Prenatal/Postpartum Care

During pregnancy, many women experience low back pain, pelvic discomfort, decreased control of urine, leg pain and numbness, and severe leg cramps. PT intervention may include postural education, strengthening/stretching programs, and pelvic floor strengthening. After delivery, PT can prove beneficial for women experiencing incontinence or urine leakage, weakened abdominal muscles, pain from incisions, pain during intercourse, or pelvic floor pain.

How do I get started with PT?

First speak to your physician about your concerns and ask questions. Communication between your physician and your therapist is essential and an integral part of your recovery.

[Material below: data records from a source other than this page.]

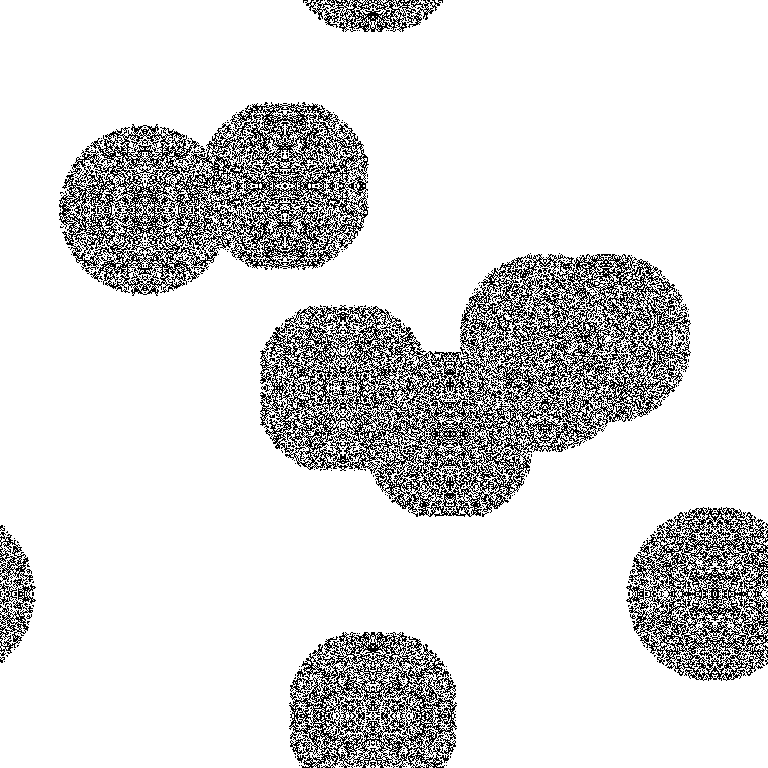
This pattern is drawn by a Shadertoy shader. Its source:

```glsl
// Mirrored black and white speckle filling clipped discs on a wrapping white canvas.

const float CELLS = 768.0;        // speckle cells across the canvas
const float INK_DENSITY = 0.51;   // share of dark cells inside a blob
const float EDGE_WOBBLE = 0.0045; // depth of the ragged rim, in canvas units
const float WOBBLE_SCALE = 0.23;  // rim noise frequency, per cell
const vec3 PAPER = vec3(1.0);
const vec3 INK = vec3(0.0);

// Each blob: centre x, centre y, disc radius, half width of the clipping square
const int BLOB_COUNT = 9;
const vec4 BLOBS[BLOB_COUNT] = vec4[BLOB_COUNT](
    vec4(0.190, 0.727, 0.111, 0.111),
    vec4(0.372, 0.758, 0.114, 0.108),
    vec4(0.447, 0.495, 0.116, 0.107),
    vec4(0.586, 0.435, 0.115, 0.107),
    vec4(0.710, 0.561, 0.111, 0.110),
    vec4(0.790, 0.561, 0.112, 0.109),
    vec4(0.710, 0.521, 0.110, 0.109),
    vec4(0.486, 0.069, 0.115, 0.108),
    vec4(0.931, 0.227, 0.114, 0.113));

// Integer hash, returned as 0 to 1
float hash(ivec2 cell, int seed) {
    uint h = uint(cell.x) * 1597334677u ^ uint(cell.y) * 3812015801u;
    h ^= uint(seed + 1) * 2654435769u;
    h = (h ^ (h >> 16)) * 2146121005u;
    h = (h ^ (h >> 15)) * 2221713035u;
    return float((h ^ (h >> 16)) >> 8) / 16777216.0;
}

float cornerSlope(ivec2 corner, vec2 offset, int seed) {
    float angle = 6.28319 * hash(corner, seed);
    return dot(vec2(cos(angle), sin(angle)), offset);
}

float gradientNoise(vec2 p, int seed) {
    ivec2 i = ivec2(floor(p));
    vec2 f = fract(p);
    vec2 u = f * f * f * (f * (f * 6.0 - 15.0) + 10.0);
    float low = mix(cornerSlope(i, f, seed),
                    cornerSlope(i + ivec2(1, 0), f - vec2(1, 0), seed), u.x);
    float high = mix(cornerSlope(i + ivec2(0, 1), f - vec2(0, 1), seed),
                     cornerSlope(i + ivec2(1, 1), f - vec2(1, 1), seed), u.x);
    return mix(low, high, u.y);
}

// Disc cut by a square
float clippedDisc(vec2 p, float radius, float halfWidth) {
    return max(length(p) - radius, max(abs(p.x), abs(p.y)) - halfWidth);
}

// Ink of one cell: overlapping blobs invert each other
float cellInk(vec2 cell) {
    bool dark = false;
    for (int i = 0; i < BLOB_COUNT; i++) {
        vec2 centre = floor(BLOBS[i].xy * CELLS);
        vec2 d = mod(cell + 0.5 - centre + 0.5 * CELLS, CELLS) - 0.5 * CELLS;
        vec2 folded = abs(d);
        float dist = clippedDisc(folded / CELLS, BLOBS[i].z, BLOBS[i].w);
        if (dist > EDGE_WOBBLE) continue;
        if (dist > -EDGE_WOBBLE)
            dist += EDGE_WOBBLE * gradientNoise(folded * WOBBLE_SCALE, i + 50);
        if (dist < 0.0 && hash(ivec2(folded), i) < INK_DENSITY) dark = !dark;
    }
    return dark ? 1.0 : 0.0;
}

void mainImage(out vec4 fragColor, in vec2 fragCoord) {
    float footprint = CELLS / iResolution.y;
    vec2 lower = (fragCoord - 0.5) * footprint;
    vec2 upper = lower + footprint;

    // Average the cells by how much of the pixel each one covers
    float ink = 0.0;
    float total = 0.0;
    for (int y = 0; y < 3; y++) {
        for (int x = 0; x < 3; x++) {
            vec2 cell = floor(lower) + vec2(x, y);
            vec2 cover = max(min(upper, cell + 1.0) - max(lower, cell), 0.0);
            float weight = cover.x * cover.y;
            if (weight <= 0.0) continue;
            ink += weight * cellInk(cell);
            total += weight;
        }
    }
    fragColor = vec4(mix(PAPER, INK, ink / total), 1.0);
}
```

Once you obtain a prescription for pelvic floor physical therapy, you may call our office to schedule your initial evaluation.

What should I expect?

As a new patient, you will receive a thorough evaluation and one-on-one discussion with your therapist. If appropriate for your diagnosis, the evaluation may include a pelvic floor examination. Your initial visit should take about 60 to 90 minutes for the admissions and evaluation process. Followup visits are typically 30 to 60 minutes in length depending on your customized treatment plan. All treatments take place in a private room with a female physical therapist trained specifically in this field.

Who will be my PT?

Kimberly Tonovitz, PT, CAAP-Pelvic Certified, has been a dedicated member of the Thompson Health Rehabilitation Team since 2000. Her passion to help women regain strength, decrease pain, and optimize daily function has led her to earn a Certificate of Achievement in Pelvic Physical Therapy (CAPP) through the American Physical Therapy Association’s Section on Women’s Health. As a women’s health physical therapist, Kim strives to help women overcome the challenges of pelvic dysfunction and pain with a compassionate therapeutic approach. She provides customized treatment plans to help each woman meet her personal goals.